Cinnamon bark's spicy, subtly sweet flavor tastes delicious when paired with maple syrup. The fragrant undertones of maple become more apparent in the presence of spicy flavors. Consider using cinnamon in sweet dishes, such as breakfast pancakes or dessert breads. Alternatively, sprinkle cinnamon into maple glazes for ham. Cinnamon is also an ideal addition to maple-enhanced baked beans. Use freshly ground cinnamon bark for the most-effective flavor.
In India, where the maple-like herb known as fenugreek dominates the culinary scene, cooks frequently turn to cardamon to enhance the flavors of curries and stews. Cardamon is a sweet spice with an intense, resin-like fragrance. It pairs nicely with with maple syrup in both sweet and savory dishes.
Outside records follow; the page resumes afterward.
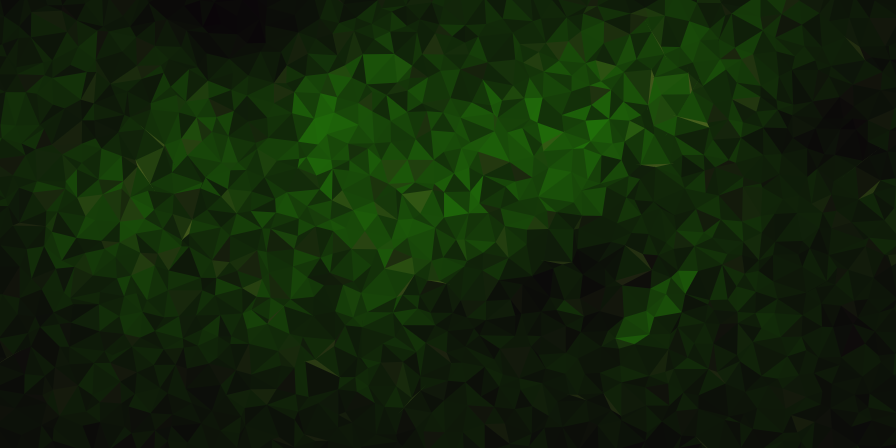
Reproduce this background procedurally as a Shadertoy shader.

```glsl
#define ROWS 23.0          // mesh cells per canvas height
#define JITTER 0.92        // vertex scatter, 0 to 1
#define FACET_CONTRAST 0.8 // brightness spread between triangles
#define PATCH_CONTRAST 0.6 // brightness spread between larger patches
#define SHADE 0.065        // green level of the unlit canvas
#define SLIVER 0.17        // height to length ratio of thin facets
#define SLIVER_TINT vec3(0.36, 0.40, 0.15)

float hash(vec2 p) {
    return fract(sin(dot(p, vec2(127.1, 311.7))) * 43758.5453);
}

float cross2(vec2 a, vec2 b) {
    return a.x * b.y - a.y * b.x;
}

float valueNoise(vec2 p) {
    vec2 i = floor(p), f = fract(p);
    f = f * f * (3.0 - 2.0 * f);
    vec2 e = vec2(1, 0);
    return mix(mix(hash(i), hash(i + e), f.x),
               mix(hash(i + e.yx), hash(i + e.xx), f.x), f.y);
}

float glow(vec2 uv, vec2 center, vec2 radius) {
    vec2 d = (uv - center) / radius;
    return exp(-dot(d, d));
}

float segmentDistance(vec2 p, vec2 a, vec2 b) {
    vec2 ab = b - a;
    float h = clamp(dot(p - a, ab) / dot(ab, ab), 0.0, 1.0);
    return length(p - a - ab * h);
}

// Broad light and shadow over the canvas, uv from 0 to 1
float lightField(vec2 uv) {
    float light = SHADE;
    light += 0.18 * glow(uv, vec2(0.43, 0.64), vec2(0.31, 0.26));
    light += 0.08 * glow(uv, vec2(0.45, 0.50), vec2(0.60, 0.40));
    light += 0.09 * glow(uv, vec2(0.78, 0.86), vec2(0.16, 0.20));
    light -= 0.13 * glow(uv, vec2(0.62, 0.37), vec2(0.08, 0.11));
    light -= 0.07 * glow(uv, vec2(0.92, 0.70), vec2(0.09, 0.12));
    light -= 0.09 * glow(uv, vec2(0.27, 0.93), vec2(0.08, 0.12));
    // Bright streak and its small companion
    float streak = segmentDistance(uv, vec2(0.70, 0.24), vec2(0.75, 0.37));
    light += 0.17 * smoothstep(0.030, 0.010, streak);
    light += 0.17 * glow(uv, vec2(0.632, 0.33), vec2(0.014, 0.05));
    return max(light, 0.04);
}

vec2 vertex(vec2 id) {
    return id + JITTER * (vec2(hash(id), hash(id + 57.3)) - 0.5);
}

// Antialiased inside of a triangle with either winding
float coverage(vec2 p, vec2 a, vec2 b, vec2 c, float pixel) {
    float side = sign(cross2(b - a, c - a));
    float d = min(cross2(b - a, p - a) / length(b - a),
              min(cross2(c - b, p - b) / length(c - b),
                  cross2(a - c, p - c) / length(a - c)) * 1.0);
    if (side < 0.0)
        d = -max(cross2(b - a, p - a) / length(b - a),
             max(cross2(c - b, p - b) / length(c - b),
                 cross2(a - c, p - c) / length(a - c)));
    return clamp(d / pixel + 0.5, 0.0, 1.0);
}

vec3 facetColor(vec2 a, vec2 b, vec2 c, vec2 seed, float aspect) {
    vec2 center = (a + b + c) / 3.0;
    float green = lightField(center / ROWS / vec2(aspect, 1.0));
    green *= 1.0 + FACET_CONTRAST * (hash(seed + 3.7) - 0.5);
    green *= 1.0 + PATCH_CONTRAST * (valueNoise(center * 0.3) - 0.5);
    vec3 color = vec3(0.034 + 0.21 * green, green, 0.037);

    // A few facets lean towards brown or pale olive
    float warm = smoothstep(0.8, 1.0, hash(seed + 19.1));
    color += warm * green * vec3(0.22, -0.08, 0.10);
    float longest = max(length(b - a), max(length(c - b), length(a - c)));
    float thinness = abs(cross2(b - a, c - a)) / (longest * longest);
    float pale = step(thinness, SLIVER) * step(0.5, hash(seed + 41.9));
    return mix(color, SLIVER_TINT, pale * min(2.4 * green, 0.65));
}

void mainImage(out vec4 fragColor, in vec2 fragCoord) {
    float aspect = iResolution.x / iResolution.y;
    float pixel = ROWS / iResolution.y;
    vec2 p = fragCoord * pixel;
    vec2 cell = floor(p);
    vec4 sum = vec4(0);

    // Each nearby quad is cut into two facets along a valid diagonal
    for (int y = -1; y <= 1; y++)
    for (int x = -1; x <= 1; x++) {
        vec2 id = cell + vec2(x, y);
        vec2 a = vertex(id), b = vertex(id + vec2(1, 0));
        vec2 c = vertex(id + vec2(1, 1)), d = vertex(id + vec2(0, 1));
        bool acInside = cross2(c - a, b - a) * cross2(c - a, d - a) < 0.0;
        bool bdInside = cross2(d - b, a - b) * cross2(d - b, c - b) < 0.0;
        bool cutAC = acInside && (!bdInside || length(c - a) < length(d - b));
        for (int k = 0; k < 2; k++) {
            vec2 u = cutAC ? a : b;
            vec2 v = cutAC ? c : d;
            vec2 tip = cutAC ? (k == 0 ? b : d) : (k == 0 ? a : c);
            float w = coverage(p, u, v, tip, pixel);
            if (w > 0.0)
                sum += w * vec4(facetColor(u, v, tip, id + 0.37 * float(k), aspect), 1);
        }
    }
    fragColor = vec4(sum.rgb / max(sum.a, 0.001), 1);
}
```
Consider stirring a trace amount of maple syrup into curries, teas and stews made with cardamon, or use cardamon to enhance your maple-based desserts. Maple and cardamon work surprisingly well in potato dishes.
The powerful flavor of thyme leaf boldly complements maple syrup in dishes of all varieties. Use thyme with maple syrup in roasted meats, potatoes, vegetable dishes and other savory meals. Thyme and maple also pair well in seafood and baked beans. In general, fresh thyme is preferable to dried thyme when used in recipes; its most pungent flavorful compounds are most pronounced before it is processed or heated.
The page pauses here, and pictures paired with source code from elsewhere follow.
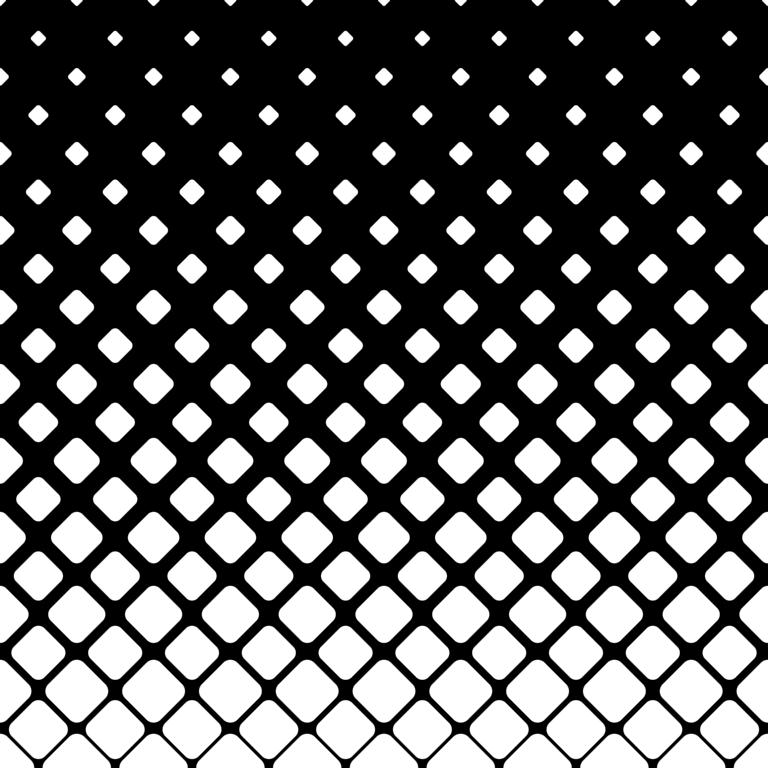
Reproduce this pattern procedurally as a three.js fragment shader.

```glsl
// Halftone of rounded white diamonds on black, growing from top to bottom
varying vec2 vUv;

// Signed distance to a square turned by 45 degrees, with rounded corners
float roundedDiamond(vec2 p, float halfSide) {
  float radius = 0.4 * halfSide;
  vec2 turned = vec2(p.x + p.y, p.x - p.y) * 0.70710678;
  vec2 q = abs(turned) - (halfSide - radius);
  return length(max(q, 0.0)) + min(max(q.x, q.y), 0.0) - radius;
}

// Square lattice whose diamonds take their size from the depth of their row
float diamondLattice(vec2 p, vec2 offset, float startSize, float growth) {
  float pitch = 0.1;
  vec2 center = (floor(p / pitch - offset + 0.5) + offset) * pitch;
  return roundedDiamond(p - center, startSize + growth * center.y);
}

void main() {
  // Depth runs down from the top edge
  vec2 p = vec2(vUv.x, 1.0 - vUv.y);

  // Two interleaved lattices, the main one growing faster
  float mainRows = diamondLattice(p, vec2(0.0), 0.0062, 0.0295);
  float betweenRows = diamondLattice(p, vec2(0.5), 0.0066, 0.0254);
  float edge = min(mainRows, betweenRows);

  float ink = 1.0 - smoothstep(-0.0011, 0.0011, edge);
  gl_FragColor = vec4(vec3(ink), 1.0);
}
```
Nutmeg's bitterness provides a complementary contrast against maple syrup's richly sweet flavors. In cream pies, dessert breads, and sweet dips, nutmeg creates a warm but slightly acrid undertone to enhance and balance maple syrup. The two flavors also work well together in sweet potato dishes, squash, carrots and vegetable soups. Use nutmeg lightly the first few times you cook with it. Too much of it can quickly make a dish overpoweringly bitter.
Juniper Russo, an eclectic autodidact, has been writing professionally since 2008. Her work has appeared in several online and print-based publications, including Animal Wellness. Russo regularly publishes health-related content and advocates an evidence-based, naturopathic approach to health care.